In a bittersweet twist, Bryant had also paid tribute to Jordan for ESPN’s wildly popular documentary series The Last Dance—due to premiere last June after the NBA Finals but bumped up to April 2020 to help fill the live-sports void left by the pandemic—in an episode that obviously wasn’t supposed to have to begin with an “In Loving Memory of Kobe Bryant” dedication.
“He’s like my big brother,” Bryant said of Jordan in the show. “I truly hate having discussions about who would win one-on-one, fans saying, ‘Hey, Kobe, you’d beat Michael one on one.’ And I feel like, yo, what you get from me is from him. I don’t get five championships here without him, ’cause he guided me so much, he gave me so much great advice.”
Bryant had just sat down for an interview with the filmmakers weeks before he died. But long before The Last Dance came into focus, the 41-year-old was reportedly very aware of the existence of a treasure trove of Jordan footage shot during the run-up to his sixth and final NBA championship with the Chicago Bulls in 1998.
It’s reasonable to suspect that such knowledge played at least a supporting role in the very private Bryant’s willingness to let cameras document a lot more of his world than they’d been privy to before for the last year of his own career.

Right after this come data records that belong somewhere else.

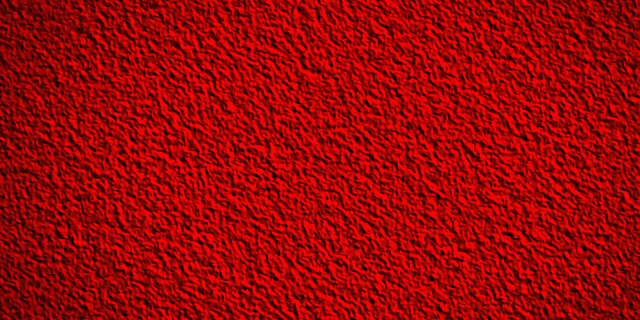
Reproduce this texture procedurally as a WebGL 2 fragment shader.

```glsl
#version 300 es
precision highp float;
// Rough red stucco of fine crisp grains, lit from the upper right, with darkened edges.

#define GRAIN_DENSITY 88.0            // fine grains per canvas height
#define GRAIN_STRETCH 0.90            // below 1 lengthens grains across the light
#define GRAIN_FALLOFF 4.6             // sharpness of each bump
#define LIGHT_DIR vec2(0.74, 0.67)
#define WARP 0.18                     // waviness of the grains
#define MEAN_RED 0.66
#define RELIEF 0.277                  // contrast of the relief
#define EDGE_DARKENING 0.40
#define BRIGHT_CENTRE vec2(0.55, 0.50)
#define MIN_RED 0.05
#define MAX_RED 0.97
#define OTHER_CHANNELS 0.02

uniform vec2 u_resolution;
out vec4 fragColor;

// Three random values in 0..1 for an integer cell
vec3 hash3(ivec2 cell, int seed) {
    uvec3 v = uvec3(ivec3(cell, seed) + 4096) * 1664525u + 1013904223u;
    v += v.yzx * v.zxy;
    v ^= v >> 16u;
    v += v.yzx * v.zxy;
    return vec3(v >> 8u) / 16777216.0;
}

// Slope along x of bumps and pits scattered one per cell, with unit deviation
float cellularSlope(vec2 p, int seed) {
    ivec2 home = ivec2(floor(p));
    float slope = 0.0;
    for (int y = -1; y <= 1; y++) {
        for (int x = -1; x <= 1; x++) {
            ivec2 cell = home + ivec2(x, y);
            vec3 rnd = hash3(cell, seed);
            vec2 d = p - vec2(cell) - rnd.xy;
            float signedRnd = rnd.z * 2.0 - 1.0;
            float height = 0.6 * signedRnd + 0.4 * sign(signedRnd);
            slope += height * d.x * exp(-GRAIN_FALLOFF * dot(d, d));
        }
    }
    return slope * GRAIN_FALLOFF * 2.213;
}

// Layered sines that bend the cell grid
vec2 bend(vec2 p) {
    return p + WARP * (sin(p.yx * 1.27 + vec2(0.4, 2.1))
                     + 0.6 * sin(p.yx * 2.31 + p * 0.73));
}

// Overlapping sets of fine grains over faint coarser lumps
float reliefSlope(vec2 p) {
    float total = 0.0;
    float density = GRAIN_DENSITY;
    float weight = 0.84;
    for (int layer = 0; layer < 3; layer++) {
        total += weight * cellularSlope(bend(p * density + float(layer) * 17.3), layer);
        density *= 0.72;
        weight *= 0.58;
    }
    // Gentle saturation of steep slopes
    return 1.12 * total / sqrt(1.0 + 0.16 * total * total);
}

// Broad falloff of light toward the sides
float edgeShade(vec2 uv) {
    float r = length((uv - BRIGHT_CENTRE) * vec2(1.0, 0.7));
    return 1.0 - EDGE_DARKENING * smoothstep(0.25, 0.75, r);
}

void main() {
    vec2 p = gl_FragCoord.xy / u_resolution.y;
    vec2 uv = gl_FragCoord.xy / u_resolution;

    // Axes along and across the light
    vec2 along = normalize(LIGHT_DIR);
    vec2 across = vec2(-along.y, along.x);
    vec2 q = vec2(dot(p, along), dot(p, across) * GRAIN_STRETCH);

    float red = (MEAN_RED + RELIEF * reliefSlope(q)) * edgeShade(uv);
    red = clamp(red, MIN_RED, MAX_RED);
    fragColor = vec4(red, vec2(OTHER_CHANNELS), 1.0);
}
```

As Jordan chuckling (or shaking his head) at old footage shown to him during his own interviews for the series would indicate, sometimes you might miss a few things while you’re living it. And when Bryant hung it up in 2016, somehow 20 years had magically flown by.